= How to complete this task =
Each line below with the word "minHeight" needs to be copied.

# # # # #

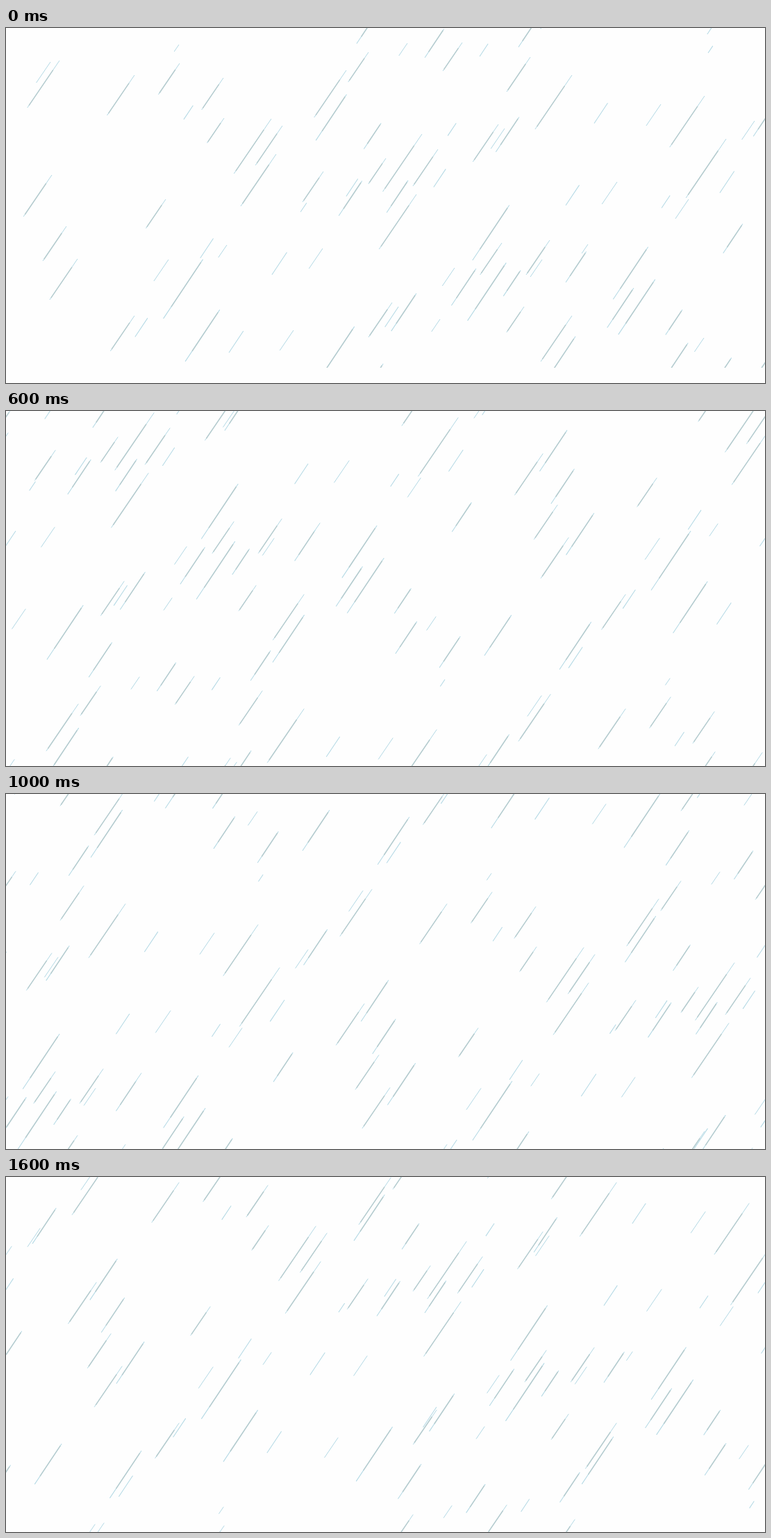
Recreate the animation shown at these times as an HTML page with a canvas. Size 1093 px wide and 512 px high, loop 1.7 s.

```html
<!DOCTYPE html>
<html lang="en">
<head>
<meta charset="utf-8">
<title>Rain</title>
<style>
  html, body { margin: 0; height: 100%; overflow: hidden; background: #fefefe; }
  canvas { display: block; }
</style>
</head>
<body>
<canvas id="stage" width="1093" height="512"></canvas>
<script>
const W = 1093, H = 512, STEPS = 17, STEP_MS = 100;
const SLANT = 0.68;
const ctx = document.getElementById('stage').getContext('2d');

// One tile of rain: x and y of the upper end, height
const drops = [
  [249, 24, 10], [64, 49, 30], [77, 47, 68], [185, 68, 58], [250, 51, 45], [313, 72, 46],
  [314, 130, 36], [382, 131, 79], [398, 141, 57], [389, 182, 75], [522, 35, 43], [490, 61, 68],
  [578, 22, 18], [657, 21, 41], [755, 42, 50], [815, 68, 78], [943, 110, 31], [1006, 98, 74],
  [1078, 134, 27], [709, 139, 54], [718, 145, 29], [599, 153, 83], [622, 175, 53], [547, 188, 37],
  [591, 240, 79], [457, 207, 44], [66, 212, 60], [230, 247, 42], [87, 286, 50], [103, 333, 59],
  [318, 313, 18], [234, 334, 31], [456, 318, 29], [714, 310, 46], [646, 346, 26], [783, 306, 50],
  [772, 334, 25], [838, 312, 13], [1037, 160, 85], [880, 222, 32], [983, 247, 28], [1005, 447, 20],
  [815, 415, 66], [746, 402, 37], [625, 420, 18], [556, 396, 50], [414, 436, 29], [185, 415, 51]
];

// The tile repeated; each drop covers the part of its height from a to b
function sheet(a, b, minHeight) {
  const path = new Path2D();
  for (let i = -1; i <= 1; i++)
    for (let j = -2; j <= 3; j++)
      for (const [x, y, h] of drops) {
        if (h < minHeight) continue;
        for (const [part, join] of [[a, 'moveTo'], [b, 'lineTo']])
          path[join](x + i * W - SLANT * h * part, y + j * H + h * part);
      }
  return path;
}

const streaks = sheet(0, 1, 0);
const cores = sheet(0.2, 0.95, 35);

function drawSheet() {
  ctx.strokeStyle = '#b2d8e4';
  ctx.lineWidth = 1;
  ctx.stroke(streaks);
  ctx.strokeStyle = '#b6cccf';
  ctx.lineWidth = 1.5;
  ctx.stroke(cores);
}

function draw(step) {
  ctx.clearRect(0, 0, W, H);
  ctx.save();
  ctx.translate(-W * step / STEPS, 2 * H * step / STEPS);
  drawSheet();
  // Second sheet: the same rain turned by almost half a circle, ending at its left and lower edge
  ctx.beginPath();
  ctx.rect(172, -3 * H, 3 * W, 3 * H + 490);
  ctx.clip();
  ctx.translate(1265, 569.6);
  ctx.rotate(Math.PI - 0.0092);
  drawSheet();
  ctx.restore();
}

let shown = -1;
function tick() {
  const step = Math.floor(performance.now() / STEP_MS) % STEPS;
  if (step !== shown) draw(shown = step);
  requestAnimationFrame(tick);
}
tick();
</script>
</body>
</html>
```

# # # # #

= Written answer =
function sheet(a, b, minHeight) {
        if (h < minHeight) continue;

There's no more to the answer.